A different kind of New Year

Campus Life News

College to host first Chinese New Year Gala  

By Christian Hollis and Alexis Tucker 

Editor-In-Chief and Managing Editor 

Xiaodong Wei is a world class musician who plays several instruments one of which is the traditional two-string instrument called an erhu. She will be performing at the New Year Gala at Schoolcraft. (Photo from xiaodongweI.com)
The Wayne State Confucius Institute is a program that was introduced to Schoolcraft College in October 2017, with a purpose to teach the community about Chinese culture. The Chinese calendar is based on astronomical events like a new moon, and this is why Chinese New Year is always celebrated at different times with this year being on Feb. 16.

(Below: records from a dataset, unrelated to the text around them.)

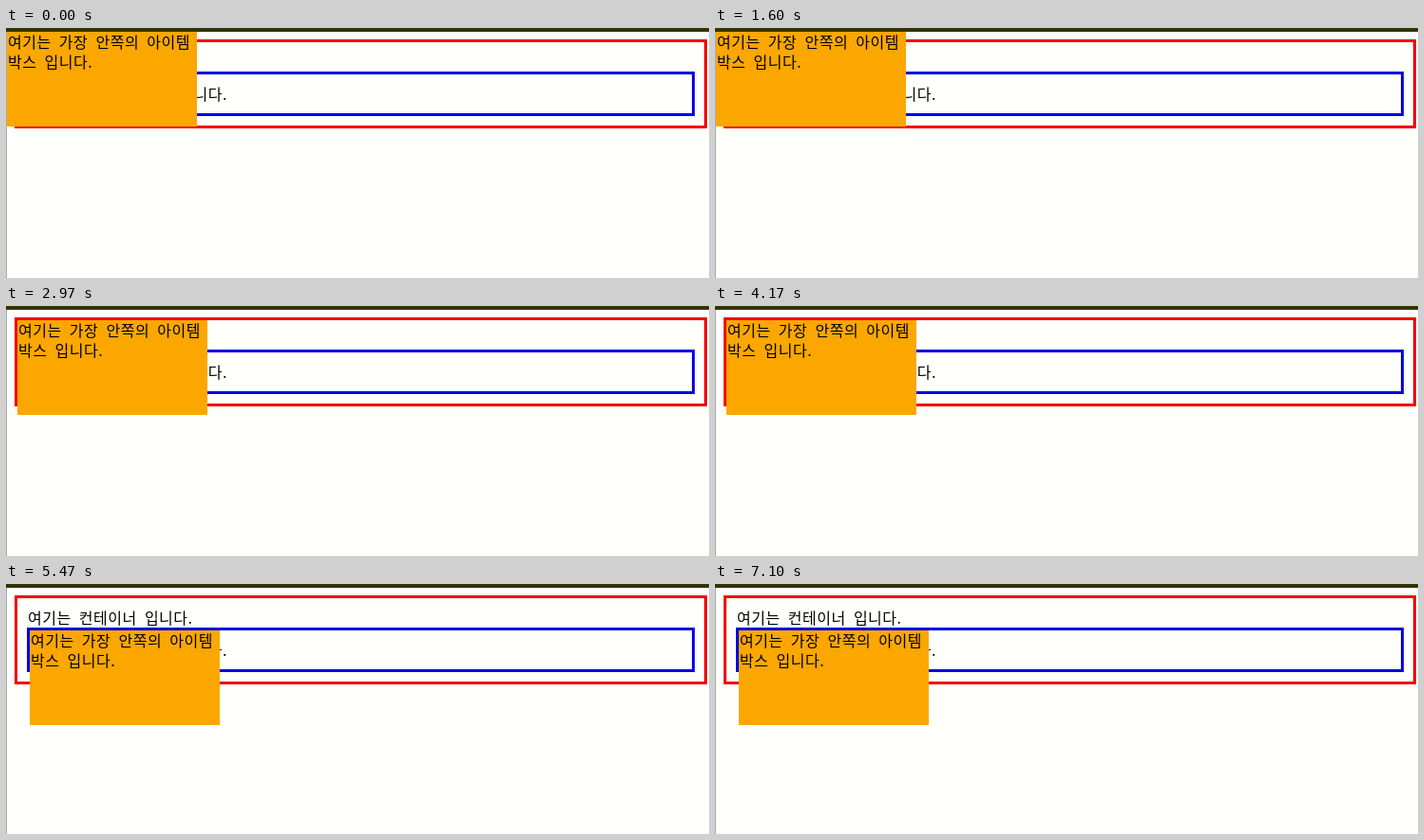
An HTML page for the animation above (7.13 s loop, 740x264 px).

```html
<!DOCTYPE html>
<html lang="ko">
<head>
<meta charset="utf-8">
<style>
  html, body { margin: 0; width: 100%; height: 100%; overflow: hidden; background: #fffffc; }
  svg { display: block; }
  text {
    font: 300 16px "Noto Sans CJK KR", "Noto Sans CJK", "Noto Sans CJK JP", sans-serif;
    letter-spacing: .5px;
    word-spacing: 3.2px;
    fill: #000;
  }
  .frame { fill: none; stroke-width: 3; }
</style>
</head>
<body>
<svg width="740" height="264" shape-rendering="crispEdges">
  <rect y="4" width="1" height="260" fill="#aaa"/>
  <rect width="740" height="4" fill="#333300"/>
  <rect class="frame" x="10.5" y="13.5" width="726" height="91" stroke="#f40000"/>
  <text x="23" y="42">여기는 컨테이너 입니다.</text>
  <rect class="frame" x="23.5" y="47.5" width="700" height="44" stroke="#0000e0"/>
  <text x="36" y="76">여기는 아이템 박스 입니다.</text>
  <g id="item">
    <rect width="200" height="100" fill="#fba700"/>
    <text x="1" y="17">여기는 가장 안쪽의 아이템</text>
    <text x="1" y="38">박스 입니다.</text>
  </g>
</svg>
<script>
  const LOOP = 7130;
  // Start time and top-left corner of each position
  const stops = [[0, 1, 4], [1670, 12, 15], [4200, 25, 49]];
  const item = document.getElementById("item");

  function draw() {
    const t = performance.now() % LOOP;
    const [, x, y] = stops.findLast(([start]) => t >= start);
    item.setAttribute("transform", `translate(${x} ${y})`);
    requestAnimationFrame(draw);
  }
  draw();
</script>
</body>
</html>
```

Schoolcraft students will get the opportunity to celebrate the Chinese New Year Gala, on Feb. 13 from 3:30 p.m. to 6:30 p.m. in the DiPonio room of the VisTaTech Center.

Tickets are available for free, and can be obtained from the Student Activities Office or at the front desk of the third floor in the Jeffress Center. A maximum of ten tickets per person may be provided.

The Chinese New Year Gala will allow attendees to learn about Chinese New Year in an interactive way.

There will be many attractions to entertain, chinese traditions, food and how their New Year is celebrated as opposed to the western New Year.

A showcase of the Chinese martial art practice Tai Chi and a Chinese lantern display will be held. Several classical and traditional dance performances can be observed. World class musician Ms. Xiaodong Wei will perform with a traditional Chinese two-stringed instrument called an erhu and another multi-stringed instrument called a guzheng.

Refreshments and light snacks will be available to start off the festivities with dinner served at 5 p.m. The dinner will consist of Chinese dumplings called Jiaozi, rice and noodles and several stir-fry dishes.

Dr. John Brender, director of the Confucius Institute, describes the value of celebrating Chinese culture. “When Americans meet people from a different country or culture who can appreciate American music, movies, literature or even television shows, there is a common ground  something to share, enjoy, bond and perhaps laugh over.”

Brender continued, “In much the same way, Chinese people can appreciate Americans who take an interest in their various cultural offerings.”

Vice Director Dr. Xingil Fan also commented on the importance of understanding the Chinese culture.

“By celebrating Chinese New Year, the students here can experience the native Chinese New Year culture by seeing and hearing how the Chinese New Year is observed in China,” said Fan. “Americans need to know the outside world as to make itself an open country with diverse cultures.”


The Confucius Cafe holds a lecture every Tuesday at noon in room 321 of the Jeffress Center to discuss and learn about China and their culture. Free food is provided to all attendees. One of their future meetings will discuss the instruments erhu and guzheng, with a performance by Xiaodong Wei, Feb. 13.

On Feb. 27, the annual Chinese Zodiac Animal Art Contest will be featuring this year’s zodiac sign the dog, and students from local K-12 schools may submit artwork for the contest. A gallery of all of the artwork will begin at 3 p.m. and go until 6 p.m.

Jiaozi, also called Chinese dumplings, is a meal often served for Chinese New Year. Attendees of the Chinese New Year Gala can take a bite of this dish at dinner. (Image form thedailymeal.com)
Everyone is welcome to come by, take a look and get a snack. In the far future, the Michigan China Quiz Bowl will be held Saturday, March 3, and a month later on April 3, Schoolcraft will host a Chinese cooking contest.

The Confucius Institute gives many opportunities to learn about the Chinese culture. People are always welcome to come join them in any of the events they host. The world is full of diverse people and cultures. Taking part in learning about these differences opens up more of the world.